As the year untangles, an average viewer is pretty much already aware what names will be nominated for the big awards, and what titles people will spend months flipping and turning and chatting about. Not only do we observe wannabe movie buffs repeating the wise words and analyses of their equally as wannabe movie gurus, but we also keep seeing the very same commentary and unoriginal interpretations of the very same movies everyone is watching.
We are kind of growing tired of that. With the Academy enlisting quite an interesting new Popular Film category last year, and the same releases being discussed over and over again, we have decided to put an end to the mainstream culture in cinematography.
What follows is our list and a brief description of more or less subjectively obscure movies that got overshadowed by relatively inapt contemporaries.
Fuelling on Originality

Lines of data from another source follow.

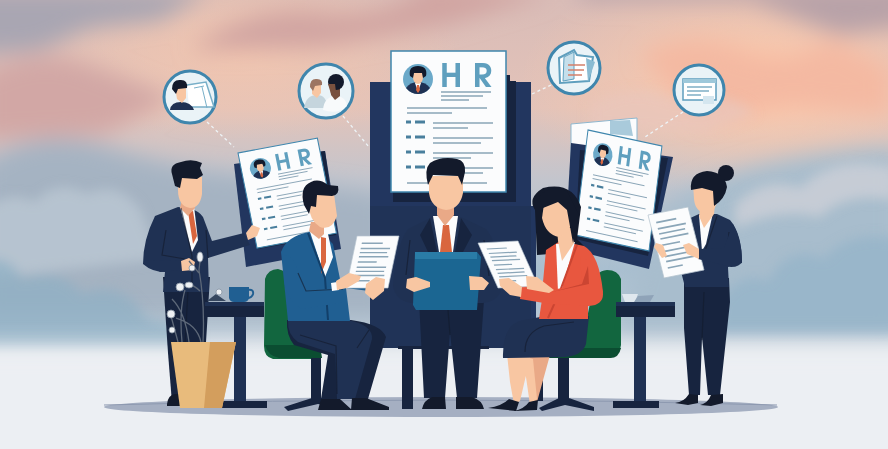
<!DOCTYPE html>
<html lang="en">
<head>
<meta charset="utf-8">
<title>HR recruitment team</title>
<style>
:root{--navy:#1f3153;--deep:#17243f;--ink:#131a2b;--board:#22365f;--blue:#205f92;--folder:#1b6692;--ring:#3f86ad;--sky:#5f9fbe;--skin:#f8c6a2;--shade:#e9a987;--coral:#e8573f;--coral-dark:#cb4532;--tie:#d9663f;--green:#12663f;--green-dark:#0b4d31;--pot:#e8bb7c;--pot-dark:#d39e5d;--paper:#fbfcfd;--rule:#8ba6b8}
html,body{margin:0;height:100%;overflow:hidden}
svg.scene{display:block;width:888px;height:449px}
.navy{fill:var(--navy)}.deep{fill:var(--deep)}.ink{fill:var(--ink)}.board{fill:var(--board)}
.blue{fill:var(--blue)}.folder{fill:var(--folder)}.skin{fill:var(--skin)}.shade{fill:var(--shade)}
.coral{fill:var(--coral)}.coral-dark{fill:var(--coral-dark)}.tie{fill:var(--tie)}
.green{fill:var(--green)}.green-dark{fill:var(--green-dark)}.paper{fill:var(--paper)}
.badge{fill:#eaf3f7;stroke:var(--ring);stroke-width:3}
.rules{fill:none;stroke:var(--rule);stroke-width:1.3}
.fold{fill:none;stroke:var(--ink);stroke-width:1.2;opacity:.6}
.dash{fill:none;stroke:#eef4f7;stroke-width:1.3;stroke-dasharray:3 3}
.title{font:700 33px "TeX Gyre Adventor",Inter,sans-serif;fill:var(--sky)}
.twig{fill:none;stroke:#5d6878;stroke-width:1.3}
</style>
</head>
<body>
<svg class="scene" viewBox="0 0 888 449" role="img" aria-label="HR team reviewing résumés in front of a cloudy sky">
<defs>
<linearGradient id="sky" x1="0" y1="0" x2="0" y2="1">
<stop offset="0" stop-color="#d9bcb7"/><stop offset=".24" stop-color="#e3c3b9"/><stop offset=".4" stop-color="#c3c5cd"/><stop offset=".6" stop-color="#a9bfd0"/><stop offset=".73" stop-color="#bac9d6"/><stop offset=".8" stop-color="#e4e8ed"/><stop offset="1" stop-color="#eceef1"/>
</linearGradient>
<radialGradient id="sunset"><stop offset="0" stop-color="#ffcaaa"/><stop offset="1" stop-color="#ffcaaa" stop-opacity="0"/></radialGradient>
<filter id="soft" x="-20%" y="-40%" width="140%" height="180%"><feGaussianBlur stdDeviation="11"/></filter>
<filter id="puff" x="-20%" y="-40%" width="140%" height="180%"><feGaussianBlur stdDeviation="6"/></filter>
<g id="resume">
<rect class="paper" width="115" height="141" stroke="#3f86ad" stroke-width="1.5"/>
<circle cx="27" cy="28" r="15" fill="#6ba9c9"/>
<path class="navy" d="M15 37q4-6 12-6t12 6q-5 6-12 6t-12-6"/>
<path d="M24 32h6l-3 9z" fill="#fff"/><path class="tie" d="M26 34h2l1 5-2 3-2-3z"/>
<ellipse class="skin" cx="27" cy="26" rx="5" ry="7"/>
<path class="ink" d="M19 25q-2-10 8-10t8 10l-3 2-1-5h-8l-1 5z"/>
<text class="title" x="49" y="36" textLength="52">HR</text>
<path class="rules" d="M50 41h50M50 45h42M50 49h28M16 57h80M16 62h45M42 72h60M42 77h35M42 87h60M42 92h48M42 102h60M42 107h38M42 117h60M42 122h50M16 132h80"/>
<path d="M15 71h5M15 86h5M15 101h5M15 116h5M24 71h10M24 86h10M24 101h10M24 116h10" stroke="#497f9d" stroke-width="3"/>
</g>
<g id="sheet">
<path class="paper" d="M0 0h40v50H0z" stroke="#b7c5d0" stroke-width=".6"/>
<path class="rules" d="M6 7h20M6 12h28M6 16h26M6 20h28M6 25h18M6 30h28M6 34h27M6 38h28M6 43h15"/>
</g>
<g id="desk">
<path class="deep" d="M0 0h59v15H0z"/><path class="navy" d="M0 0h59v4H0z"/>
<path class="navy" d="M29 15h12v86H29z"/><path class="deep" d="M16 99h46v7H16z"/>
</g>
</defs>

<g id="background">
<rect width="888" height="449" fill="url(#sky)"/>
<ellipse cx="760" cy="80" rx="240" ry="120" fill="url(#sunset)"/>
<ellipse cx="240" cy="50" rx="220" ry="90" fill="url(#sunset)" opacity=".6"/>
<g filter="url(#soft)">
<path d="M-30-10h240l-50 30-70 8-50 22-70 5z" fill="#a9a6b2"/>
<path d="M190 50q60-46 130-38t110-30l120 12-100 30-130 24z" fill="#d1a5a2"/>
<path d="M580 0h170l90 35 70-10v-40H580z" fill="#b8a2a8"/>
<path d="M640 55q50-26 100-6t90-10l60 30v45l-100-8-90 14z" fill="#f4b9a2"/>
<path d="M-20 75q55-30 105-12t90 35l-70 36-125 6z" fill="#d2a7a5"/>
<path d="M-20 165q60-40 130-17t140 28l140 20v120H-20z" fill="#a5b3c2"/>
<path d="M650 215q80-60 250-67v180H620z" fill="#a8bdcd"/>
</g>
<g filter="url(#puff)">
<path d="M-20 215q25-27 55-13 22-24 52-8 30-14 53 15l20 50-180 20z" fill="#bdc9d4" opacity=".75"/>
<path d="M-20 322v-60q30-10 42 17 40-12 60 15 40-16 65 25l50 10v20H-20z" fill="#8eafc5" opacity=".7"/>
<path d="M720 300q24-32 48-18 20-40 56-23 24-30 75-20v95H715z" fill="#91b2c8" opacity=".65"/>
<path d="M735 205q30-30 65-17 35-35 95-20v32q-50-9-75 17-40-10-85 11z" fill="#d3d3d9" opacity=".7"/>
<path d="M590 105q40-25 85-6 55-10 80 15l-50 20-115-6z" fill="#e9c6bd" opacity=".7"/>
</g>
<path d="M-30 347h950v130H-30z" fill="#eceff3" filter="url(#soft)"/>
<ellipse cx="441" cy="407" rx="337" ry="10" fill="#a5afc2"/><path d="M104 405q337-10 673 0" fill="none" stroke="#8d99b0"/>
</g>

<g id="boards">
<path class="board" d="M370 82h161v124h5v142H370z"/><path class="deep" d="M393 75h117v6h6v121H393z"/>
<path class="navy" d="M370 206h161v142H370z" opacity=".6"/>
<path class="deep" d="M398 346h91v3h-76v60h-11v-60h-4zM533 346h10v55h-10z"/>
<path class="board" d="M234 164l91-13 16 98-95 18z"/><path class="deep" d="M240 164l85-13 11 84-78 14z"/>
<path class="paper" d="M571 124l66-6v38l-66 8z" stroke="#8db7cf"/><path d="M610 121l20-1 3 16-23-2z" fill="#a9cadb"/>
<path class="board" d="M571 143l102 14-24 112-84-21z"/><path class="deep" d="M580 150l88 8-20 98-73-17z"/>
<use href="#resume" x="391" y="51"/>
<use href="#resume" transform="matrix(.69 -.13 .135 .674 238 153)"/>
<use href="#resume" transform="matrix(.643 .139 -.092 .745 588 130)"/>
</g>

<g id="badges">
<path class="dash" d="M207 122l27 25M343 116l26 31M551 85l-21 10M683 112l-38 25"/>
<circle class="badge" cx="190" cy="97" r="26"/>
<path d="M187 85l19-3 8 25h-25" fill="#fff" stroke="#78afc8" stroke-width="1.5"/><path d="M202 87l5 21M194 88l10-2" stroke="#78afc8"/>
<path class="navy" d="M170 110q1-8 11-8t13 8z"/><path class="skin" d="M175 87h11v11l-4 5-5-4z"/><path class="ink" d="M172 89q0-10 9-9 7 0 6 8l-9 1-2 5z"/>
<circle class="badge" cx="326" cy="91" r="27"/>
<path d="M304 108q2-13 13-13 10 0 10 13z" fill="#c5d5dd"/><path d="M323 110q1-14 14-14 9 1 10 10-9 9-24 4z" fill="#f8fafb"/>
<path class="skin" d="M312 83h9v10l-4 5-5-4z"/><path d="M310 87q0-9 7-8 6 0 5 6l-7 1-2 5z" fill="#9d7562"/>
<path d="M330 81h10v15l-5 4-4-5z" fill="#79513f"/><circle class="ink" cx="336" cy="82" r="8"/><path d="M328 84l7 0 1 8-5 2z" fill="#79513f"/>
<circle class="badge" cx="574" cy="68" r="26"/>
<path d="M559 58l15-8 3 5 16 2-4 24-29 2z" fill="#fff" stroke="#5f9fbe" stroke-width="2"/><path d="M564 57l10-5v27l-11 2z" fill="#c5dfeb" stroke="#5f9fbe"/><path d="M568 65h17M568 70h16M568 75h14" stroke="#d5806a" stroke-width="1.5"/><path d="M586 58l9 4-7 20z" fill="#8abbd2"/>
<circle class="badge" cx="699" cy="90" r="25"/>
<path d="M683 79h33v21h-33z" fill="#fff" stroke="#5f9fbe" stroke-width="1.5"/><path d="M683 79h33v4h-33z" fill="#9ec8da"/><path d="M687 87h25M687 91h22M687 95h14" stroke="#7faec5" stroke-width="1.5"/><path d="M703 96h11v8h-11z" fill="#d4e6ef"/>
</g>

<g id="standing-man">
<path class="deep" d="M163 277h47l-4 65-10 61h-24l-4-50z"/><path class="fold" d="M188 290l-3 54"/><path class="ink" d="M167 404q1-9 8-10h12v12h-20z"/>
<path class="navy" d="M178 207l-23 9q-12 24-12 48 9 8 22 8l-2 20h46l-1-34 42-13-6-12-32 8-9-24q-4-6-12-8z"/>
<path class="paper" d="M180 207l14-1 4 34-6 12z"/><path class="tie" d="M188 212l5-1 4 25-4 8z"/>
<path class="shade" d="M182 200h13v8l-7 8-8-8z"/><path class="skin" d="M178 177h24v17q-2 14-12 14-12-2-12-18z"/>
<path class="ink" d="M172 174q-3-10 9-12 11-4 21 1l-2 5 3 7-6 4-15-1-2 10-5-2z"/>
<path class="fold" d="M166 230l-4 25 23 4M181 208l11 48v27M206 230l2 28"/>
<path class="navy" d="M146 260l36 1 1 9-23 2z"/><path class="skin" d="M181 261l8-3 6 4-2 8-11 1zM246 233l6-8 8 3-3 8-9 4z"/>
</g>

<g id="left-desk">
<use href="#desk" x="205" y="302"/>
<path class="blue" d="M229 287h20v11q-1 4-5 4h-10q-4 0-5-4z"/><path d="M248 290q6-1 5 4-1 4-6 4" fill="none" stroke="#205f92" stroke-width="2"/>
<path d="M207 301l9-7 10 7z" fill="#36475f"/>
</g>

<g id="plant">
<path class="twig" d="M203 342q2-38-4-72l2-18M200 291q-10-10-19-4M189 342q-4-30-17-43M178 342l-7-26M182 342q-3-32 3-52M199 273l-10-12M201 342q-4-18-25-24"/>
<g fill="#eef1f4" stroke="#8793a3" stroke-width=".8"><ellipse cx="200" cy="257" rx="3" ry="5"/><circle cx="180" cy="287" r="4"/><circle cx="171" cy="314" r="4"/><ellipse cx="189" cy="285" rx="4" ry="3"/><circle cx="172" cy="330" r="3"/><circle cx="192" cy="268" r="3"/><circle cx="219" cy="292" r="3"/></g>
<path d="M171 342h65l-14 66h-42z" fill="var(--pot)"/><path d="M210 342h26l-14 66h-18z" fill="var(--pot-dark)"/>
</g>

<g id="centre-man">
<path class="deep" d="M419 300h65l-7 98h-20l-7-66-5 66h-21z"/><path class="fold" d="M448 310l2 25"/>
<path class="ink" d="M422 409q2-9 10-12h13l1 12zM456 409v-12h16q10 3 12 12z"/>
<path class="navy" d="M432 217l-24 12q-12 17-15 57 3 15 18 17h72q17-2 18-15-2-44-15-59l-25-12z"/>
<path class="paper" d="M433 216h25l-5 36h-14z"/><path class="tie" d="M443 225h6l3 27h-12z"/>
<path class="deep" d="M430 218l7 34h-9l-8-17zM461 218l-6 34h8l9-17z"/>
<path class="shade" d="M437 204h17v11l-9 11-8-11z"/><path class="skin" d="M429 176h34v17q-3 16-17 17-15-2-17-17z"/>
<path class="ink" d="M428 185q-4-16 2-22 11-7 27-4 9 2 8 13l-3 13-4-9-25-1z"/>
<path class="folder" d="M415 252h62l4 5-4 53h-61l-3-5z"/><path d="M415 252h62v7h-62z" fill="#2a7ca7"/>
<path class="skin" d="M407 279l9-2 14 5v5l-16 5-8-4zM469 276l13 1 7 6-5 7h-14z"/><path class="fold" d="M410 240l-4 35M484 240l5 36"/>
</g>

<g id="seated-man">
<path class="green" d="M265 279q3-10 13-10 10 2 12 13l5 40 27 29-5 8h-44q-9-2-9-13z"/><path class="green-dark" d="M273 345h47l2 13h-43q-11-2-14-13z"/>
<path class="deep" d="M311 358h10v43h-10zM284 407l28-9h15l14 10-23-4-30 7z"/>
<path class="deep" d="M287 320h64q30 4 35 17l-18 62h-17l2-42-13 42h-19l7-44-34-10q-8-10-7-25z"/>
<path class="navy" d="M288 320h60q25 5 24 19l-17 60h-18l-2-45-37-12q-11-8-10-22z"/><path class="fold" d="M300 335l36 11 1 48M357 348l12-18"/>
<path class="ink" d="M318 410l3-11h19l12 11zM351 410l1-12h14l23 9v3z"/>
<path class="blue" d="M309 232q-22 4-28 20l7 69h62l-4-33 23 3 2-10-31-2-7-35-10-10z"/>
<path class="paper" d="M310 232l18 2 5 23-8 20z"/><path class="tie" d="M321 237l5 1v24l-5 12z"/>
<path class="shade" d="M311 222h13v12l-5 5-10-8z"/><path class="skin" d="M309 194h25l3 22q-5 15-17 11-11-7-11-22z"/>
<path class="ink" d="M304 205q-5-18 7-23 8-4 17 3l10 1q2 9-6 10l-15-1-1 12-5-1-2 8z"/>
<path d="M308 233l17 45 3 42" fill="none" stroke="#123f69" stroke-width="2"/>
<use href="#sheet" transform="matrix(1.05 0 -.22 1.04 357 236)"/>
<path class="blue" d="M284 255q10 0 14 17l9 18 38-2v14l-42 7q-13-3-19-27z"/><path class="fold" d="M298 273l8 18 37-2"/>
<path class="paper" d="M331 283l6-1 2 8-7 1z"/><path class="skin" d="M336 281l13-8 12 3-2 5-12 7-10 2zM366 284l10-7 9 2-1 12-11 9-8-7z"/>
</g>

<g id="seated-woman">
<path class="green" d="M621 279q-3-9-14-9-12 1-13 14l-8 39-54 23 5 12h73q10-2 11-13z"/><path class="green-dark" d="M535 348h86q-2 10-11 10h-73z"/>
<path class="deep" d="M558 358h11v42h-11zM539 408l20-10h10l25 9v4l-29-6-23 6z"/>
<path class="shade" d="M526 355h24l-13 47-7 2 1-25z"/><path class="skin" d="M507 354h24l-11 47-6 3-4-22zM523 356l10 3 4 40-7 6z"/>
<path class="ink" d="M488 408q14-2 21-9l10 3-3 9zM514 411q10-2 15-9l9-2-1 10z"/>
<path class="navy" d="M546 316h43l-3 28q-4 12-22 13l-61 1q-1-34 20-38z"/><path class="fold" d="M525 352q0-20 19-26l30-4"/>
<path class="ink" d="M543 188q29-7 38 19l-4 32 12 12-52 4-2-45q-8-12 8-22z"/>
<path class="coral" d="M560 241l24 5q15 8 19 46-1 9-15 10v17h-49l4-26-26 3v-12l26-2 3-32z"/>
<path class="paper" d="M556 244l19-2-13 46-4 4z"/><path class="skin" d="M557 228h15l2 15-12 18-4-20z"/>
<path class="skin" d="M544 204l20-8 8 19q1 17-13 22-13-2-17-19z"/><path class="ink" d="M543 208l-4-12q12-12 28-5l12 24-6 28-6-33-9-8z"/>
<path d="M577 245l-17 46-12 27" fill="none" stroke="#cb4532" stroke-width="2"/>
<use href="#sheet" transform="matrix(1 -.05 .4 .9 478 243)"/>
<path class="coral" d="M580 256q18 6 23 38 0 11-14 12l-39-2-30-5 1-11 31 2 30-6z"/><path class="coral-dark" d="M582 284l6-18 1 18-37 8z"/>
<path class="skin" d="M499 279l10-1 13 9-1 10-11-2-10-9zM526 276l11 1 17 13-5 3-22-4z"/>
</g>

<g id="right-desk"><use href="#desk" transform="matrix(-1 0 0 1 675 302)"/><path d="M622 294h16l-3 8h-10z" fill="#dfe7ee"/><path d="M638 296l16-1-4 7h-16z" fill="#8fa3b8"/></g>

<g id="standing-woman">
<path class="deep" d="M684 278h45l1 24-10 93h-12l-6-58-2 58h-11l-5-67z"/><path class="fold" d="M704 292l-2 48"/>
<path class="ink" d="M675 403q9-1 14-9l9 1v8l-10 2zM700 405q8-2 11-10l12-1v9l-12 3z"/>
<path class="navy" d="M699 214l-13 6q-9 18-8 40l7 27h44l-1-20 14-4q0-29-12-43l-13-6z"/>
<path class="paper" d="M699 215l14-2-7 31-4 7z"/><path class="skin" d="M701 204h14l-1 10-10 14-5-12z"/>
<path class="skin" d="M693 184l20-2 5 13q-1 16-11 19-12-2-13-15z"/>
<circle class="ink" cx="726" cy="173" r="8"/><path class="ink" d="M691 190q-2-17 16-19 18 1 20 16-2 12-13 19l-1-15-11-3z"/>
<path class="fold" d="M717 216l-13 38M729 232l-2 23"/>
<use href="#sheet" transform="matrix(1 -.2 .32 1.26 648 215)"/>
<path class="navy" d="M733 224q9 16 9 37-2 6-11 6l-33-8 1-10 25-1z"/><path class="skin" d="M699 249l-10-6-6 2 4 9 12 5zM656 243l7 2 4 11-5 2-8-11z"/>
</g>
</svg>
</body>
</html>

It has been said many times before, and we will maintain it for good. If you watch what everyone else is watching, you will become like everyone else. For some individuals that might not be an issue, but if you are in pursuit of uniqueness and individuality, we are on the same page.
dir. Drake Doremus
Perhaps the least hipster of all on the list, the 2015 masterpiece Equals (above) is set in a dystopian future where two seemingly emotionless humans grow to develop an infatuation for each other. In a world where feelings are a crime and chatterboxes are de garde to turn any sign of humanity in to the faceless officials, the pair dares to live their common dream and be against the system. However, nothing lasts forever, and Silas (Nicholas Hoult) and Nia (Kristen Stewart) face a predicament that might become the turning point not only for their relationship, but also for their lives.
13 Hours (2016)
dir. Michael Bay
This John Krasinski-starring piece was in fact recognised by the Academy, but for the wrong reasons. 13 Hours is certainly an action-packed film with impressively immersive sound effects which can also be heard in popular video games and online slots that you can find right here on authority websites such as Casino Bloke. However, that is not where this film’s peculiarity stops. The history-based movie takes place during the World War II, and tells a heartfelt story of perseverance, compassion and love for other beings.
Beach Rats (2017)
dir. Eliza Hittman
The modern current flows through every hole, and it is still a puzzle to us who it is that decides who gets to be popular and who does not. The year of 2017 was basically synonymous with Call Me by Your Name, an LGBT+ work of art that obfuscated another quality number of a similar topic. In the spirit of the pride month, we are taking a moment to appreciate the Eliza Hittman-directed and written inclusive and Sundance-winning magnum opus. Beach Rats tells a perplexing and controversial coming-of-age story of a Brooklyn teenager who is experimenting with his sexuality. In his search for his sexual identity, Frankie (Harris Dickinson) deals with numerous obstacles that await a boy throughout puberty.
dir. Joe Penna
Almost entirely deprived of dialogue, Arctic is something we rarely see nowadays. Carrying a strong and poignant message of struggle and survival, this cooling tour de force shows the best of Mads Mikkelsen (top pic). The cast consists of three persons only, and they exchange but a few words before one of them passes away. The remaining two are left to combat the cruel Arctic weather and display to what lengths a human being is capable of reaching when facing a life battle.
Fleuve noir (2018)
dir. Erick Zonca
Similar to the Oscars, we will ironically list a single foreign movie. Vincent Cassel (above) dominates the craft of acting in this one. He plays an addicted, listless and self-centred detective who attempts to solve a series of unclear crimes committed in the small town he lives in. The Black Tide is a must-see for every mystery and psychological thriller lover that is sick of people saying no solid mystery was made after The Silence of the Lambs.